Emily and Zach Austin's children (from left) Hayden, 10; Grayson, 6; and Kellen, 8, in last year's Halloween costume. The three kids have been asking about Halloween plans since school started, said Emily Austin. With COVID-19, the family will focus on lower-risk activities this year. (Submitted photo)
Emily and Zach Austin's children (from left) Hayden, 10; Grayson, 6; and Kellen, 8, in last year's Halloween costume. The three kids have been asking about Halloween plans since school started, said Emily Austin. With COVID-19, the family will focus on lower-risk activities this year. (Submitted photo)

COVID-19 hasn’t affected Emily Austin’s kids’ enthusiasm for the holiday. It’s still something to look forward to.

On Halloween night, they’re considering gathering with the family they’ve been quarantining with for a meal, or choosing five neighbors with whom to exchange candy.

Children’s attitudes often stem from the parents, and Halloween doesn’t have to be defined by going to parties and “knocking on 100 doors of people we don’t know,” Austin said.
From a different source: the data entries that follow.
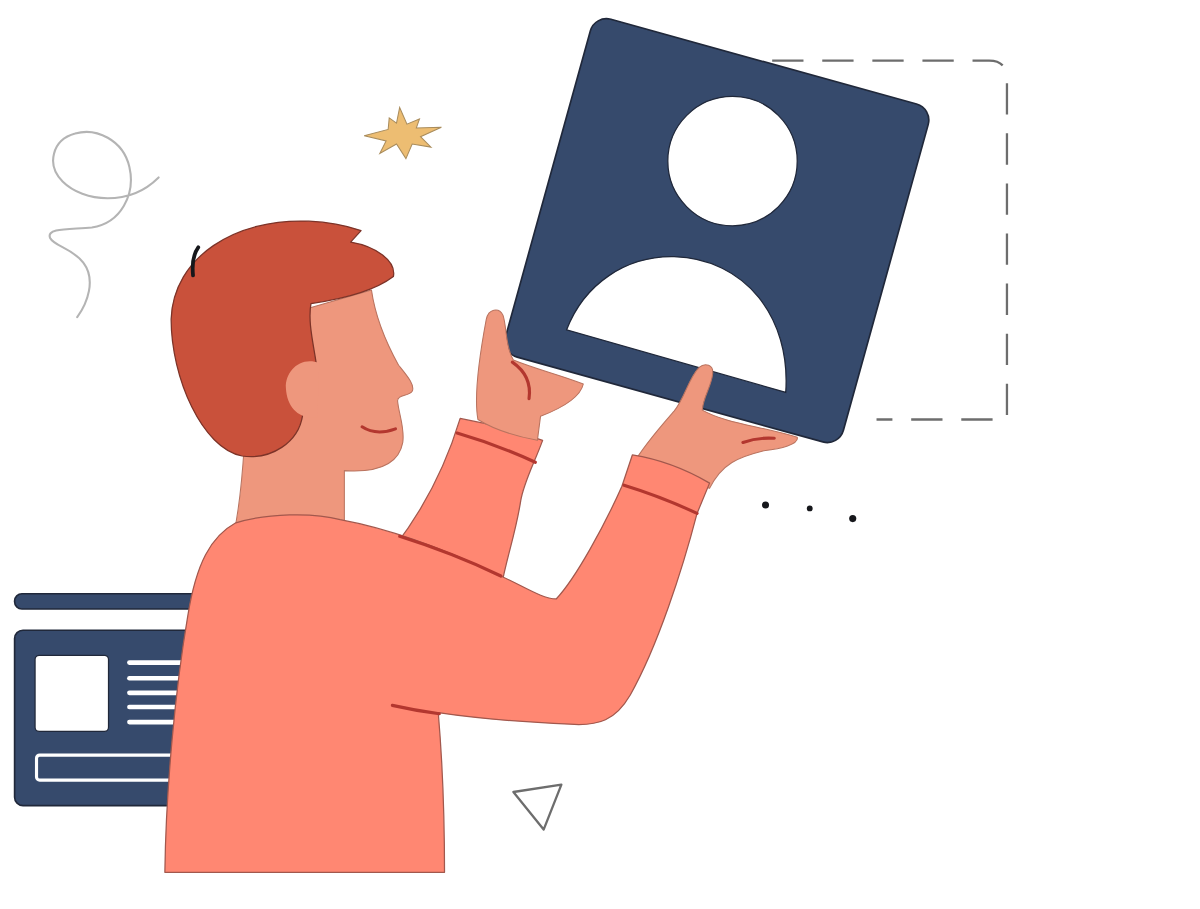
<!DOCTYPE html>
<html lang="en">
<head>
<meta charset="utf-8">
<title>Placing a profile card</title>
<style>
:root {
  --paper: #ffffff;
  --navy: #364a6c;
  --navy-edge: #20283a;
  --sweater: #ff8772;
  --sweater-edge: #a2584d;
  --seam: #b3372f;
  --skin: #ee977d;
  --skin-edge: #b9735f;
  --hair: #c9513b;
  --hair-edge: #7c3328;
  --gold: #edbd72;
  --line: #6d6d6d;
  --faint: #b4b4b4;
  --ink: #16171b;
}
html, body { margin: 0; padding: 0; background: var(--paper); overflow: hidden; }
.artboard { display: block; width: 1200px; height: 909px; }
.stroke { fill: none; stroke-linecap: round; stroke-linejoin: round; }
.navy { fill: var(--navy); stroke: var(--navy-edge); stroke-width: .8; }
.white { fill: var(--paper); }
.cutout { fill: var(--paper); stroke: var(--navy-edge); stroke-width: .6; }
.sweater { fill: var(--sweater); stroke: var(--sweater-edge); stroke-width: .6; stroke-linejoin: round; }
.skin { fill: var(--skin); stroke: var(--skin-edge); stroke-width: .5; stroke-linejoin: round; }
.hair { fill: var(--hair); stroke: var(--hair-edge); stroke-width: .6; stroke-linejoin: round; }
.seam { stroke: var(--seam); stroke-width: 1.5; }
.slot { stroke: var(--line); stroke-width: 1.1; stroke-dasharray: 15 9; stroke-linecap: butt; }
.squiggle { stroke: var(--faint); stroke-width: 1; }
.triangle { stroke: var(--line); stroke-width: 1.1; }
.star { fill: var(--gold); stroke: #a98c5c; stroke-width: .5; }
.ink-line { stroke: var(--ink); stroke-width: 1.8; }
.dots { fill: var(--ink); }
.text-row { stroke: var(--paper); stroke-width: 2.2; }
</style>
</head>
<body>
<svg class="artboard" viewBox="0 0 575 435.56" role="img" aria-label="A red-haired man in a coral sweater lifts a large profile card toward a dashed slot">
  <defs>
    <path id="text-row" class="stroke text-row" d="M62 0H92"/>
  </defs>

  <g id="decorations">
    <path class="stroke squiggle" d="M37 152C42 145 46 134 40 126C35 119 26 118 24 114C22 109 34 110 44 109C58 107 65 93 62 80C59 67 46 61 36 64C25 67 22 79 30 87C40 97 62 99 76 85"/>
    <path class="star" d="M191.500 51.500L195 59.500L201 57L199.500 61.300L211.500 61L201.500 65.500L206.500 70.500L197.500 69L194.500 76L190 69L182 73.500L185 67.500L174.500 65L186 62L186.500 56.500L190 59Z"/>
    <path class="stroke triangle" d="M246 379.500L269 376L260.500 397.500Z"/>
    <g class="dots">
      <circle cx="366.800" cy="242" r="1.700"/>
      <circle cx="388" cy="243.600" r="1.400"/>
      <circle cx="408.600" cy="248.500" r="1.700"/>
    </g>
  </g>

  <path id="empty-slot" class="stroke slot" d="M370 29H474Q482.500 29 482.500 38V201H420"/>

  <g id="page-panel">
    <rect class="navy" x="7" y="284.500" width="95" height="7.300" rx="3.500"/>
    <rect class="navy" x="7" y="302" width="95" height="84" rx="4"/>
    <rect class="cutout" x="16.800" y="314" width="35.200" height="36.500" rx="2"/>
    <use href="#text-row" y="317.500"/>
    <use href="#text-row" y="325"/>
    <use href="#text-row" y="332"/>
    <use href="#text-row" y="338.800"/>
    <use href="#text-row" y="346"/>
    <rect x="17.500" y="361.800" width="90" height="12" rx="1.500" fill="none" stroke="#fff" stroke-width="1.500"/>
  </g>

  <g id="far-arm">
    <path class="sweater" d="M189 262C203 244 214 222 220.500 200.500Q240 204 260 211C256 222 251 231 249.500 240C247 256 243 266 240 282Z"/>
    <path class="stroke seam" d="M219 207.500Q238 213 256.500 221.500"/>
  </g>

  <g id="profile-card">
    <rect class="navy" x="259.500" y="26.500" width="168" height="168" rx="8" transform="rotate(15.500 343.500 110.500)"/>
    <circle class="cutout" cx="351" cy="77.200" r="31"/>
    <path class="cutout" d="M271.500 158C280 136 300 122.500 323 123C357 124 379 152 376.500 188Z"/>
  </g>

  <g id="far-hand">
    <path class="skin" d="M229 201C227 190 230 169 233 153C234 148 239 147 241 151C243 157 242 166 246 172.500C257 177 268 179.500 279.500 184C278 191 268 196 259 199.500L257.500 211C247 209 237 206 229 201Z"/>
    <path class="stroke seam" d="M245.500 173.500C252 178 254.500 184 253.500 191"/>
  </g>

  <g id="head">
    <path class="skin" d="M112 256C115 242 116 230 117 214L140 150L178 139C180 153 186 166 191 175C195 180 199 184.500 197.500 187.500C196 190 190.500 189 190.500 192C191 198 194 205 193 212C191 223 180 226.500 165 225.500L165 256Z"/>
    <path class="hair" d="M116 218.500C97 215 82 181 82 153C83 123 113 104.500 148 106C159 106.500 167 108.500 173 110.500L168 116C180 118 190 125 188.500 132.500C180 139 166 143 149 145.500C147.500 154 150 164 151.500 174C147 176 145 181 145 199C143 212 130 220.500 116 218.500Z"/>
    <path fill="var(--skin)" d="M153 174C144 170.500 136.500 178 137 186C137.500 195 143 201 152 200Z"/>
    <path class="stroke ink-line" d="M92.500 132C92 127 92.500 122 95 118.500"/>
    <path class="stroke seam" d="M173.500 204.500C178 207.500 184 207.500 189.500 205.500"/>
  </g>

  <g id="near-hand">
    <path class="skin" d="M303 223C308 214 316 205 323 197C328 191 330 181 335 176C338 173.500 342 175 341.500 179C341 185 337 190 336.500 196.500C348 203 364 204 382 209.500C383 213 374 215 366 216C354 219 346 222 340 234Z"/>
    <path class="stroke seam" d="M356 212Q363 209.500 371 210"/>
  </g>

  <g id="sweater">
    <path class="sweater" d="M79 418C79.500 378 84 330 90 295C94 270 101 257 113 250.500C128 246 150 245.500 163 249C185 253 213 263 240 276C251 281 260 287 266.500 287C276 277 290 251 298 233L303 218Q322 221 340 231.500L334 246C327 273 315 310 302 333C295 345 287 348 273 347C250 346 230 344.500 210 341.500C212 365 213 392 213 418Z"/>
    <path class="stroke seam" d="M191.500 257Q217 265 240 276"/>
    <path class="stroke seam" d="M299 232.500Q317 238 334 246"/>
    <path class="stroke seam" d="M188 338Q199 340.500 210.500 342"/>
  </g>
</svg>
</body>
</html>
It’s defined by how we all dress up, the fun food, decorations.

At Bryne’s house, they’re planning an egg-hunt-style night of trick-or-treating: searching for hidden candy at home, along with a Zoom costume contest with their cousins.

Parents may be mourning the traditions they expect to have, but consider starting a new tradition this year, Byrne said, adding: “Children are resilient.”

Halloween

The Centers for Disease Control and Prevention issued guidelines to celebrate Halloween during a global pandemic. Some traditions can be risky for spreading COVID-19 — even regarding costumes.

Lower-risk activities

  • Carve or decorate pumpkins with members of your household or, at a safe distance, with neighbors or friends.

  • Decorate your living space.

  • Prepare a Halloween scavenger hunt, or a scavenger-hunt-style trick-or-treat search inside or outside the house.

  • Throw a virtual Halloween costume contest.

  • Host a Halloween movie night with people you live with.

Moderate-risk activities

  • One-way trick-or-treating where individually wrapped goodie bags are lined up for families to grab at a safe distance (end of driveway, edge of yard).

  • Conduct an outdoor costume parade or costume party, maintaining facemasks and distancing.

  • Visit an open-air, one-way, walk-through haunted forest or pumpkin patch, where CDC guidelines are enforced.

  • Host an outdoor Halloween movie night with people spaced at least 6 feet apart. A greater distance is advised if screaming will occur.

Higher-risk activities

Avoid these higher risk activities to help prevent the spread of COVID-19:

  • Traditional trick-or-treating where children go door to door, or trunk-or-treating where candy is handed out from car trunks lined in parking lots.

  • Indoor costume parties, haunted houses or hayrides with people who are not in your household.

  • Using alcohol or drugs, which can increase risky behaviors.

Source: The Centers for Disease Control and Prevention

If you go

What: Halloween Alternative, local churches offer drive-by trick-or-treating option

When: 4-6 p.m. Oct. 31

Where: First United Methodist Church, 230 E. Skyline Pkwy;

Hillside United Methodist Church, 1801 Piedmont Ave.;

Hope United Methodist Church, 301 W. St. Marie St.;

Faith United Methodist Church, 1531 Hughitt Ave., Superior;

Forbes United Methodist Church, 33 Grove St., Proctor

More info: Email families@fumcduluth.com